What you should do: Print only the lines below, from the very first to the one containing "--trousers: #7e3d36; --cream: #f6eee0;", exactly as they stand. Do not print pictures.

Input data:
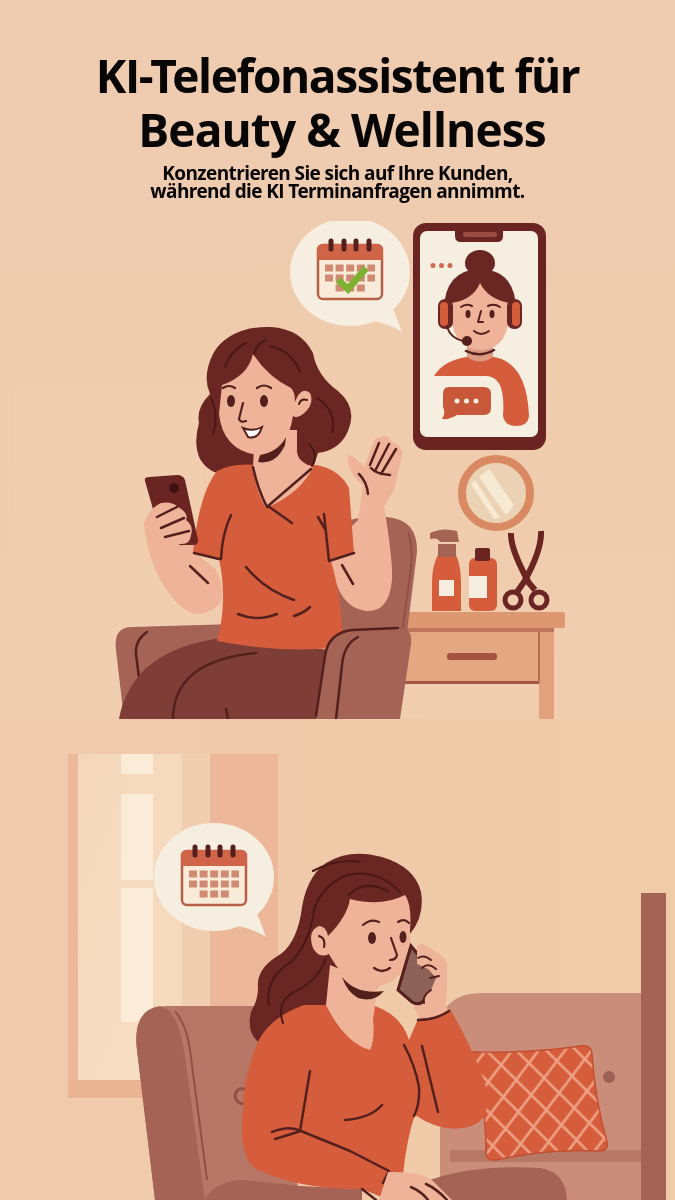
<!DOCTYPE html>
<html lang="de">
<head>
<meta charset="utf-8">
<title>KI-Telefonassistent für Beauty &amp; Wellness</title>
<style>
:root {
  --paper: #efcbb0; --wall: #efcdae; --wall-deep: #efcaa6; --ink: #080706;
  --hair: #6a2622; --line: #54201d; --skin: #efb399; --skin-shade: #e59f86;
  --orange: #d65d3c; --orange-deep: #c24d30; --chair: #a56356; --chair-dark: #8f5048;
  --trousers: #7e3d36; --cream: #f6eee0; --wood: #e0a17b; --wood-edge: #cd8662;
  --device: #6a2522; --sofa: #c98d79; --seat: #b67766;
}
* { box-sizing: border-box; margin: 0; }
html, body { width: 675px; height: 1200px; overflow: hidden; }
.poster { position: relative; width: 675px; height: 1200px; overflow: hidden; background: var(--paper); color: var(--ink); font-family: "Open Sans", "Noto Sans", sans-serif; font-weight: 700; }
.headline { position: absolute; left: 0; top: 48px; width: 675px; font-size: 46px; line-height: 54px; text-align: center; white-space: nowrap; }
.headline span { display: block; letter-spacing: -1.4px; }
.headline span + span { letter-spacing: -.9px; padding-left: 9px; }
.subline { position: absolute; left: 0; top: 164px; width: 675px; font-size: 19px; line-height: 18px; letter-spacing: -.6px; text-align: center; white-space: nowrap; }
.subline span { display: block; }
.scene { position: absolute; left: 0; width: 675px; display: block; }
.salon { top: 221px; height: 498px; }
.home { top: 719px; height: 481px; }
.stroke { fill: none; stroke: var(--line); stroke-width: 2.5; stroke-linecap: round; stroke-linejoin: round; }
.strand { fill: none; stroke: #491816; stroke-width: 2; stroke-linecap: round; }
.skin { fill: var(--skin); } .hair { fill: var(--hair); } .orange { fill: var(--orange); }
.cream { fill: var(--cream); } .chair { fill: var(--chair); } .device { fill: var(--device); }
.ink { fill: var(--line); }
</style>
</head>
<body>
<main class="poster">
<h1 class="headline"><span>KI-Telefonassistent für</span><span>Beauty &amp; Wellness</span></h1>
<p class="subline"><span>Konzentrieren Sie sich auf Ihre Kunden,</span><span>während die KI Terminanfragen annimmt.</span></p>

<svg class="scene salon" viewBox="0 221 675 498" role="img" aria-label="Frau im Sessel winkt, daneben ein Telefon mit KI-Assistentin">
  <defs>
    <linearGradient id="salon-wall" x1="0" y1="0" x2="0" y2="1"><stop offset="0" stop-color="#efcbb0"/><stop offset=".25" stop-color="#efccac"/><stop offset="1" stop-color="#efcdae"/></linearGradient>
    <g id="calendar">
      <rect x="1" y="6" width="64" height="54" rx="5" fill="#f8ebda" stroke="#b86045" stroke-width="2.5"/>
      <path d="M0 21V11Q0 5 6 5H60Q66 5 66 11V21Z" fill="#cf6448"/>
      <path d="M14 2V10M27 2V10M39 2V10M52 2V10" stroke="#54201d" stroke-width="5" stroke-linecap="round"/>
      <path d="M8 29H58M8 39H58" stroke="#cf8a71" stroke-width="7" stroke-dasharray="8 2.6"/>
      <path d="M18.6 49H50" stroke="#cf8a71" stroke-width="7" stroke-dasharray="8 2.6"/>
    </g>
    <g id="speech-bubble"><ellipse cx="60" cy="54" rx="60" ry="54"/><path d="M76 102Q96 104 112 114Q106 98 102 88Z"/></g>
    <clipPath id="phone-glass"><rect x="420" y="231" width="118" height="206" rx="7"/></clipPath>
  </defs>
  <rect y="221" width="675" height="498" fill="url(#salon-wall)"/>
  <rect x="13" y="388" width="190" height="322" fill="#f1d0b3" opacity=".35"/>

  <g id="booking-bubble"><use href="#speech-bubble" x="290" y="218" class="cream"/><use href="#calendar" x="317" y="239"/><path d="M338 280L348 289L366 268" fill="none" stroke="#7fb032" stroke-width="7"/></g>

  <g id="assistant-phone">
    <rect x="413" y="223" width="133" height="227" rx="13" class="device"/>
    <rect x="420" y="231" width="118" height="206" rx="7" class="cream"/>
    <path d="M455 229H503V236Q503 242 497 242H461Q455 242 455 236Z" class="device"/>
    <rect x="463" y="232" width="34" height="5" rx="2" fill="#984c43"/>
    <path d="M433 265.500H452" stroke="#cc6a50" stroke-width="5" stroke-linecap="round" stroke-dasharray="0 8.500"/>
    <g clip-path="url(#phone-glass)">
      <path d="M434 376Q443 361 466 357H494Q527 363 529 416Q528 426 516 426Q505 426 503 416Q506 376 486 376Z" class="orange"/>
      <path d="M467 340H493V357Q480 366 467 357Z" fill="#dd9a82"/>
      <ellipse cx="480" cy="263" rx="15" ry="13" class="hair"/>
      <path d="M444 316Q442 270 480 269Q518 270 516 316Z" class="hair"/>
      <path d="M451 303Q473 300 480 283Q488 299 509 303V318Q506 350 480 350Q455 349 451 318Z" class="skin"/>
      <path d="M466 351Q480 358 494 350" class="stroke"/>
      <rect x="438" y="299" width="15" height="30" rx="7" fill="#6a2622"/><rect x="440" y="302" width="8" height="24" rx="4" fill="#d65d3c"/>
      <rect x="507" y="299" width="15" height="30" rx="7" fill="#6a2622"/><rect x="512" y="302" width="8" height="24" rx="4" fill="#d65d3c"/>
      <path d="M447 327Q451 339 464 341M461 307Q466 303 472 306M488 306Q494 303 500 307M481 311L478 322H483M474 331Q481 337 489 331" class="stroke" style="stroke-width:2"/>
      <ellipse cx="468" cy="314" rx="2.500" ry="4" class="ink"/><ellipse cx="492" cy="314" rx="2.500" ry="4" class="ink"/><circle cx="467" cy="341" r="5" class="ink"/>
      <path d="M449 387H484Q491 387 491 394V408Q491 415 484 415H457Q449 420 442 419Q446 413 443 407V394Q443 387 449 387Z" fill="#c95739"/>
      <path d="M457 401H477" stroke="#f6eee0" stroke-width="5" stroke-linecap="round" stroke-dasharray="0 9.500"/>
    </g>
  </g>

  <g id="mirror"><circle cx="496" cy="493" r="34" fill="#ecd2b4" stroke="#d98a62" stroke-width="8"/><path d="M479 477L489 469L514 505L506 515ZM471 484L475 480L500 518L494 519Z" fill="#f7e9d3"/></g>

  <g id="side-table">
    <rect x="404" y="628" width="150" height="55" fill="#e3a781"/><path d="M404 681H541V684H404Z" fill="#a65442"/>
    <rect x="539" y="628" width="15" height="91" fill="#e0a17b"/><path d="M539 628V683" stroke="#b96a52" stroke-width="2"/>
    <rect x="400" y="612" width="165" height="16" rx="2" fill="#dd9871"/><rect x="404" y="628" width="150" height="4" fill="#bf765a"/>
    <rect x="447" y="653" width="50" height="7" rx="3" fill="#a45342"/>
  </g>
  <g id="care-products">
    <path d="M438 555H456Q461 566 461 582V611H432V582Q432 566 438 555Z" class="orange"/><path d="M438 544H456V557H438ZM430 533Q442 527 457 531L459 542H440Q438 537 430 539Z" fill="#a56356"/><rect x="439" y="580" width="15" height="16" class="cream"/>
    <rect x="469" y="558" width="28" height="53" rx="6" class="orange"/><rect x="475" y="548" width="15" height="13" rx="2" class="device"/><rect x="469" y="576" width="18" height="22" class="cream"/>
    <path d="M511 533Q510 548 529 583L535 590M541 531Q542 550 524 582L517 592" fill="none" stroke="#6a2522" stroke-width="6"/>
    <circle cx="513" cy="600" r="8" fill="none" stroke="#6a2522" stroke-width="5"/><circle cx="539" cy="600" r="8" fill="none" stroke="#6a2522" stroke-width="5"/>
  </g>

  <path id="armchair-back" d="M328 640V530Q350 515 386 517Q418 519 417 552L406 640Z" class="chair"/>
  <path d="M408 532Q413 545 411 568L402 632" fill="none" stroke="#8f5048" stroke-width="2"/>
  <path d="M116 650Q113 627 132 627L235 624V719H124Z" class="chair"/>
  <path d="M147 632Q135 640 136 654L141 694" class="stroke"/>

  <g id="client">
    <path d="M222 638Q174 644 146 668Q124 690 119 719H322L330 650Z" fill="#7e3d36"/>
    <path d="M173 719Q173 686 200 669Q222 656 256 653M228 719L226 709" class="stroke"/>
    <path d="M229 337Q247 326 271 327Q301 329 313 353Q317 376 338 391Q358 408 348 431Q340 450 318 453L313 468Q266 483 233 474Q211 477 200 459Q193 444 199 423Q196 408 210 394Q202 376 213 354Q218 344 229 337Z" class="hair"/>
    <path d="M196 553Q194 535 192 512L166 500L144 524Q149 572 176 602Q196 623 216 607Q229 597 216 570Z" class="skin"/>
    <path d="M326 552L358 520L363 486Q345 469 348 455Q353 454 364 467L373 444Q374 437 381 437L386 435L391 441L398 445Q404 451 401 460L394 490L384 506Q393 560 392 580Q389 612 367 611Q344 609 335 580Z" class="skin"/>
    <path d="M370 465L379 443M375 471L389 444M381 474L396 449M371 468Q376 474 390 475M359 474Q367 482 368 494M342 565L353 584" class="stroke"/>
    <path d="M217 471Q233 463 255 465H317Q340 470 349 488L354 553L331 561Q342 598 343 647Q283 654 217 641Q228 601 219 559L193 553Q199 493 217 471Z" class="orange"/>
    <path d="M255 430H297V452Q298 462 313 467Q301 493 266 508Q256 493 253 466Z" class="skin"/>
    <path d="M253 467Q258 490 267 507M311 469L268 506L292 523M246 567Q265 590 294 600M238 614Q257 622 277 614M294 616Q304 613 310 607M194 553L219 559M231 515Q222 534 221 559M318 517L325 529M324 514L329 561L354 553" class="stroke"/>
    <path d="M222 385Q248 376 253 354Q268 377 291 388Q295 392 295 402Q301 386 310 393Q315 404 303 414Q297 419 293 416Q287 455 257 455Q223 450 219 414Z" class="skin"/>
    <path d="M260 455Q278 452 286 437L285 445Q276 465 258 462Z" class="ink"/>
    <path d="M254 354Q256 344 266 340M270 346Q292 351 300 372M225 367Q231 350 246 343M317 398Q337 411 332 432M211 398Q219 416 213 434M309 444Q319 455 312 466M299 404Q301 398 307 400" class="strand"/>
    <path d="M223 388Q229 384 235 388M257 388Q264 383 271 388M243 403L239 419Q240 423 246 421" class="stroke" style="stroke-width:2.200"/>
    <ellipse cx="231" cy="401" rx="4" ry="6" class="ink"/><ellipse cx="264" cy="401" rx="4" ry="6" class="ink"/>
    <path d="M243 428Q253 432 262 427Q258 440 248 437Z" fill="#fff" stroke="#54201d" stroke-width="2"/>
    <path d="M145 481Q144 477 149 477L177 475Q183 475 185 480L198 540Q199 545 193 545H183Q178 546 176 541L159 530Z" class="device"/><circle cx="174" cy="488" r="5" fill="#3c1312"/>
    <path d="M144 524Q148 509 161 503Q172 501 178 507Q189 513 186 520Q194 526 191 535Q190 545 180 544Q164 554 149 545Z" class="skin"/>
    <path d="M157 517L177 507M161 528L184 518M165 537L189 531M190 566L208 583" class="stroke"/>
  </g>
  <g id="armchair-arm"><path d="M316 719L325 656Q328 633 352 630L398 628Q413 627 411 644L400 719Z" class="chair"/><path d="M316 716L325 656Q328 633 352 630L398 628M336 719L342 665Q344 644 358 637" class="stroke"/></g>
</svg>

<svg class="scene home" viewBox="0 719 675 481" role="img" aria-label="Kundin sitzt auf dem Sofa und telefoniert">
  <defs>
    <linearGradient id="home-wall" x1="0" y1="0" x2="1" y2="0"><stop offset="0" stop-color="#efcaac"/><stop offset="1" stop-color="#efcba8"/></linearGradient>
    <pattern id="lattice" width="28" height="32" patternUnits="userSpaceOnUse" patternTransform="translate(486 1050) rotate(-4)"><path d="M0 0L28 32M28 0L0 32" stroke="#eda184" stroke-width="2.500"/></pattern>
    <linearGradient id="daylight" x1="0" y1="0" x2="1" y2="1"><stop offset="0" stop-color="#f4d7ba"/><stop offset="1" stop-color="#f7e0c6"/></linearGradient>
  </defs>
  <rect y="719" width="675" height="481" fill="url(#home-wall)"/>
  <g id="window">
    <rect x="68" y="754" width="210" height="344" fill="#edb899"/>
    <rect x="78" y="754" width="132" height="326" fill="url(#daylight)"/>
    <path d="M121 754H153V774H121ZM121 794H153V880H121ZM121 888H153V1022H121Z" fill="#faecd8"/>
    <rect x="153" y="754" width="29" height="326" fill="#f5dabd"/><rect x="182" y="754" width="28" height="326" fill="#f1ceb0"/>
    <path d="M68 1080H190V1098H68Z" fill="#eab393"/>
  </g>
  <g id="request-bubble"><use href="#speech-bubble" x="154" y="823" class="cream"/><use href="#calendar" x="181" y="845"/></g>

  <g id="sofa">
    <path d="M440 1200V1020Q448 993 482 993H641V1200Z" fill="#c98d79"/>
    <path d="M450 1150H641V1162H450Z" fill="#b87866"/><circle cx="609" cy="1077" r="6" fill="#9d6054"/>
    <rect x="641" y="893" width="25" height="307" fill="#a56356"/>
    <path d="M137 1050Q132 1010 166 1006H270L300 1200H155Z" fill="#b67766"/>
    <path d="M137 1050Q132 1010 160 1006Q177 1009 184 1050L205 1200H155Z" fill="#a56356"/>
    <path d="M175 1011Q187 1026 190 1050L207 1180" fill="none" stroke="#8f5048" stroke-width="2"/>
    <path d="M247 1090Q236 1086 235 1096Q237 1106 248 1103" fill="none" stroke="#8f5048" stroke-width="3"/>
  </g>
  <g id="cushion">
    <path id="cushion-shape" d="M471 1056Q470 1051 478 1052Q535 1053 580 1046Q592 1044 592 1055Q595 1100 607 1142Q609 1150 600 1151Q550 1148 496 1160Q485 1161 486 1150Q486 1100 471 1056Z" class="orange"/>
    <use href="#cushion-shape" style="fill:url(#lattice)"/>
    <path d="M471 1056Q470 1051 478 1052Q535 1053 580 1046Q592 1044 592 1055Q595 1100 607 1142Q609 1150 600 1151Q550 1148 496 1160Q485 1161 486 1150Q486 1100 471 1056Z" fill="url(#lattice)" stroke="#c24d30" stroke-width="1.500"/>
  </g>
  <path id="front-armrests" d="M205 1200Q215 1180 245 1180L300 1186L362 1189V1200ZM425 1182Q470 1164 540 1168Q566 1172 567 1200H430Z" class="chair"/>

  <g id="caller">
    <path d="M301 914Q305 878 326 863Q350 848 382 857Q415 867 421 892Q425 916 410 934L370 1000L330 1012Q304 1018 290 1032Q277 1047 260 1043Q246 1034 251 1012Q258 1000 258 988Q256 970 276 957Q295 947 301 914Z" class="hair"/>
    <path d="M423 1025L415 1010L409 994L414 956Q418 942 423 944L438 953Q449 960 447 970L446 1006L452 1020Z" class="skin"/>
    <path d="M253 1055Q262 1020 304 1005H372Q401 1014 409 1040L418 1019Q436 1019 450 1009Q468 1039 484 1080Q494 1115 474 1125Q446 1136 415 1115Q406 1140 402 1185L389 1200L362 1189Q300 1190 256 1169Q238 1156 243 1110Q243 1082 253 1055Z" class="orange"/>
    <path d="M330 965L378 985L373 1020Q375 1040 370 1050Q345 1043 326 1005Z" class="skin"/>
    <path d="M310 1071L300 1131M272 1132Q289 1125 301 1131L350 1151L389 1171M275 1139L301 1131M404 1045Q415 1065 419 1087Q420 1104 414 1116M345 1120Q371 1118 382 1105M422 1046L438 1112M418 1020Q436 1020 449 1011M362 1189L376 1200M389 1171L383 1183" class="stroke"/>
    <path d="M388 1172Q420 1171 433 1181L452 1200H379Z" class="skin"/><path d="M426 1184Q437 1189 447 1200M411 1187Q422 1192 428 1200" class="stroke"/>
    <path d="M328 936Q347 917 350 899Q382 907 405 895Q412 905 410 930Q412 960 398 976Q383 992 358 985Q342 978 329 954Q319 959 313 948Q307 931 319 926Q326 926 328 936Z" class="skin"/>
    <path d="M342 977Q356 995 384 991Q374 1003 358 998Q347 992 342 977Z" class="ink"/>
    <path d="M315 907Q323 885 347 875Q377 868 400 892M349 895Q364 879 388 891M315 905Q309 949 287 965Q265 980 269 1005M326 958Q318 982 292 993Q276 1003 283 1023M313 871Q338 858 360 862M319 936Q326 938 324 947" class="strand"/>
    <path d="M363 925Q371 918 379 922M398 922Q404 918 409 923M391 938L397 955Q396 960 390 960M374 968Q382 974 390 968" class="stroke" style="stroke-width:2.200"/>
    <ellipse cx="372" cy="938" rx="4" ry="6" class="ink"/><ellipse cx="403" cy="937" rx="3.500" ry="6" class="ink"/>
    <path d="M411 946L435 975Q440 981 436 987L424 1001Q418 1006 412 1002L398 990Q404 970 411 946Z" fill="#8d6258" stroke="#54201d" stroke-width="3"/>
    <path d="M417 951Q416 943 424 945L440 956Q448 962 447 975L446 1003Q439 1013 426 1005Q421 997 431 990L436 978L428 969L417 964Z" class="skin"/>
    <path d="M418 958Q424 954 431 960M422 968Q428 962 436 969M430 978L439 976M424 1003Q422 996 431 990" class="stroke" style="stroke-width:2"/>
  </g>
</svg>
</main>
</body>
</html>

Response to the exercise:
<!DOCTYPE html>
<html lang="de">
<head>
<meta charset="utf-8">
<title>KI-Telefonassistent für Beauty &amp; Wellness</title>
<style>
:root {
  --paper: #efcbb0; --wall: #efcdae; --wall-deep: #efcaa6; --ink: #080706;
  --hair: #6a2622; --line: #54201d; --skin: #efb399; --skin-shade: #e59f86;
  --orange: #d65d3c; --orange-deep: #c24d30; --chair: #a56356; --chair-dark: #8f5048;
  --trousers: #7e3d36; --cream: #f6eee0; --wood: #e0a17b; --wood-edge: #cd8662;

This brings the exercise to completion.